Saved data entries
----------

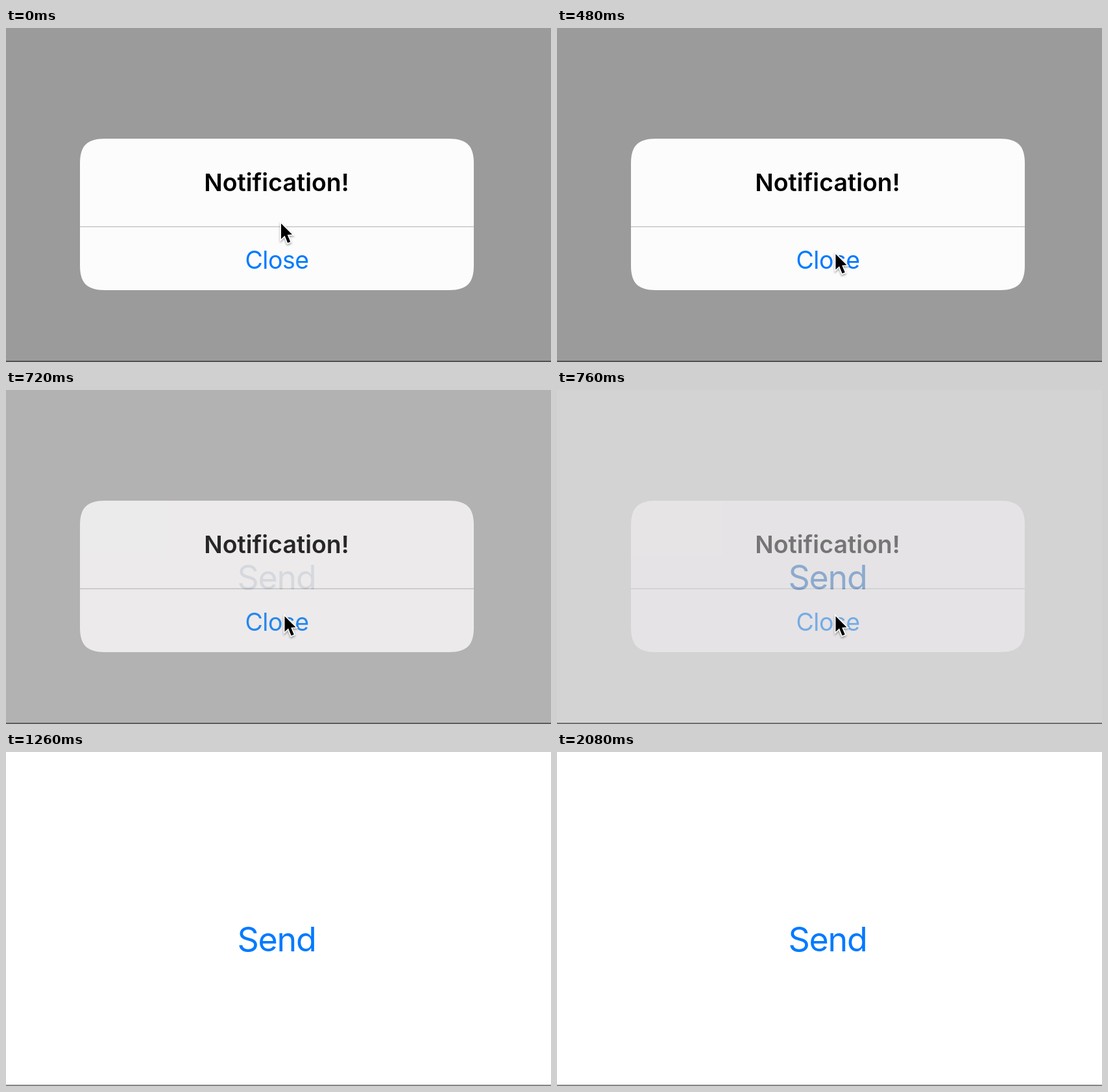
Write an HTML page that moves like this. It is 840x516 px and loops after 2.1 s.

```html
<!DOCTYPE html>
<html lang="en">
<head>
<meta charset="utf-8">
<title>Notification alert</title>
<style>
  html, body { margin: 0; width: 100%; height: 100%; overflow: hidden; background: #fff; }
  svg { display: block; }
  text { font: 37.5px Inter, "Liberation Sans", sans-serif; text-anchor: middle; }
  #send { font-size: 52px; letter-spacing: -1.3px; }
  .title { font-weight: 600; }
  .close { fill: #007aff; letter-spacing: -.5px; }
  #cursor { filter: drop-shadow(0 2px 1.5px rgba(0, 0, 0, .35)); }
</style>
</head>
<body>
<svg width="840" height="516" viewBox="0 0 840 516">
  <rect width="840" height="516" fill="#fff"/>
  <text id="send" x="417" y="308">Send</text>
  <rect y="514" width="840" height="2" fill="#86868a"/>
  <rect id="dim" width="840" height="516"/>
  <g id="alert">
    <path id="card" d="M152 171H683c27 0 38 11 38 38V367c0 27-11 38-38 38H152c-27 0-38-11-38-38V209c0-27 11-38 38-38z"/>
    <rect x="114" y="306" width="607" height="2" fill="#d4d4d6"/>
    <text class="title" x="417" y="252">Notification!</text>
    <text class="close" x="417.5" y="372">Close</text>
  </g>
  <path id="cursor" d="M0 0v24l5.6-5.2 4.5 11.2 4.2-1.8-4.6-10.8 7.3-.4z"
        stroke="#fff" stroke-width="3.4" paint-order="stroke"/>
</svg>
<script>
const LOOP = 2100, DISMISS = 685, FLICK = 1060, GONE = 1170;
const el = id => document.getElementById(id);
const [send, dim, alertBox, card, cursor] = ["send", "dim", "alert", "card", "cursor"].map(el);
const clamp = v => Math.min(1, Math.max(0, v));
const mix = (a, b, p) => `rgb(${a.map((v, i) => v + (b[i] - v) * p)})`;

// Critically damped spring from 0 to 1
function spring(ms) {
  const x = Math.max(0, ms) * 0.0248;
  return 1 - Math.exp(-x) * (1 + x);
}

function cursorAt(t) {
  const s = clamp((t - 20) / 480);
  const drift = s * s * (3 - 2 * s);
  const flick = Math.max(0, (t - FLICK) / 100);
  return [
    424 + 5.5 * Math.sqrt(drift) + 40 * flick ** 2,
    302 + 47.5 * drift - 181 * flick ** 2.6
  ];
}

function draw() {
  const t = performance.now() % LOOP;
  const p = spring(t - DISMISS);
  dim.setAttribute("opacity", 0.392 * (1 - p));
  alertBox.setAttribute("opacity", 1 - p);
  card.setAttribute("fill", mix([252, 252, 252], [255, 247, 254], p));
  send.setAttribute("fill", mix([142, 142, 142], [0, 122, 255], p));
  cursor.setAttribute("transform", `translate(${cursorAt(t)})`);
  cursor.setAttribute("visibility", t < GONE ? "visible" : "hidden");
  requestAnimationFrame(draw);
}
draw();
</script>
</body>
</html>
```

----------

### Task statement
From the first line to the last, copy the records exactly and skip the pictures.

### Answer area
Write an HTML page that moves like this. It is 840x516 px and loops after 2.1 s.

```html
<!DOCTYPE html>
<html lang="en">
<head>
<meta charset="utf-8">
<title>Notification alert</title>
<style>
  html, body { margin: 0; width: 100%; height: 100%; overflow: hidden; background: #fff; }
  svg { display: block; }
  text { font: 37.5px Inter, "Liberation Sans", sans-serif; text-anchor: middle; }
  #send { font-size: 52px; letter-spacing: -1.3px; }
  .title { font-weight: 600; }
  .close { fill: #007aff; letter-spacing: -.5px; }
  #cursor { filter: drop-shadow(0 2px 1.5px rgba(0, 0, 0, .35)); }
</style>
</head>
<body>
<svg width="840" height="516" viewBox="0 0 840 516">
  <rect width="840" height="516" fill="#fff"/>
  <text id="send" x="417" y="308">Send</text>
  <rect y="514" width="840" height="2" fill="#86868a"/>
  <rect id="dim" width="840" height="516"/>
  <g id="alert">
    <path id="card" d="M152 171H683c27 0 38 11 38 38V367c0 27-11 38-38 38H152c-27 0-38-11-38-38V209c0-27 11-38 38-38z"/>
    <rect x="114" y="306" width="607" height="2" fill="#d4d4d6"/>
    <text class="title" x="417" y="252">Notification!</text>
    <text class="close" x="417.5" y="372">Close</text>
  </g>
  <path id="cursor" d="M0 0v24l5.6-5.2 4.5 11.2 4.2-1.8-4.6-10.8 7.3-.4z"
        stroke="#fff" stroke-width="3.4" paint-order="stroke"/>
</svg>
<script>
const LOOP = 2100, DISMISS = 685, FLICK = 1060, GONE = 1170;
const el = id => document.getElementById(id);
const [send, dim, alertBox, card, cursor] = ["send", "dim", "alert", "card", "cursor"].map(el);
const clamp = v => Math.min(1, Math.max(0, v));
const mix = (a, b, p) => `rgb(${a.map((v, i) => v + (b[i] - v) * p)})`;

// Critically damped spring from 0 to 1
function spring(ms) {
  const x = Math.max(0, ms) * 0.0248;
  return 1 - Math.exp(-x) * (1 + x);
}

function cursorAt(t) {
  const s = clamp((t - 20) / 480);
  const drift = s * s * (3 - 2 * s);
  const flick = Math.max(0, (t - FLICK) / 100);
  return [
    424 + 5.5 * Math.sqrt(drift) + 40 * flick ** 2,
    302 + 47.5 * drift - 181 * flick ** 2.6
  ];
}

function draw() {
  const t = performance.now() % LOOP;
  const p = spring(t - DISMISS);
  dim.setAttribute("opacity", 0.392 * (1 - p));
  alertBox.setAttribute("opacity", 1 - p);
  card.setAttribute("fill", mix([252, 252, 252], [255, 247, 254], p));
  send.setAttribute("fill", mix([142, 142, 142], [0, 122, 255], p));
  cursor.setAttribute("transform", `translate(${cursorAt(t)})`);
  cursor.setAttribute("visibility", t < GONE ? "visible" : "hidden");
  requestAnimationFrame(draw);
}
draw();
</script>
</body>
</html>
```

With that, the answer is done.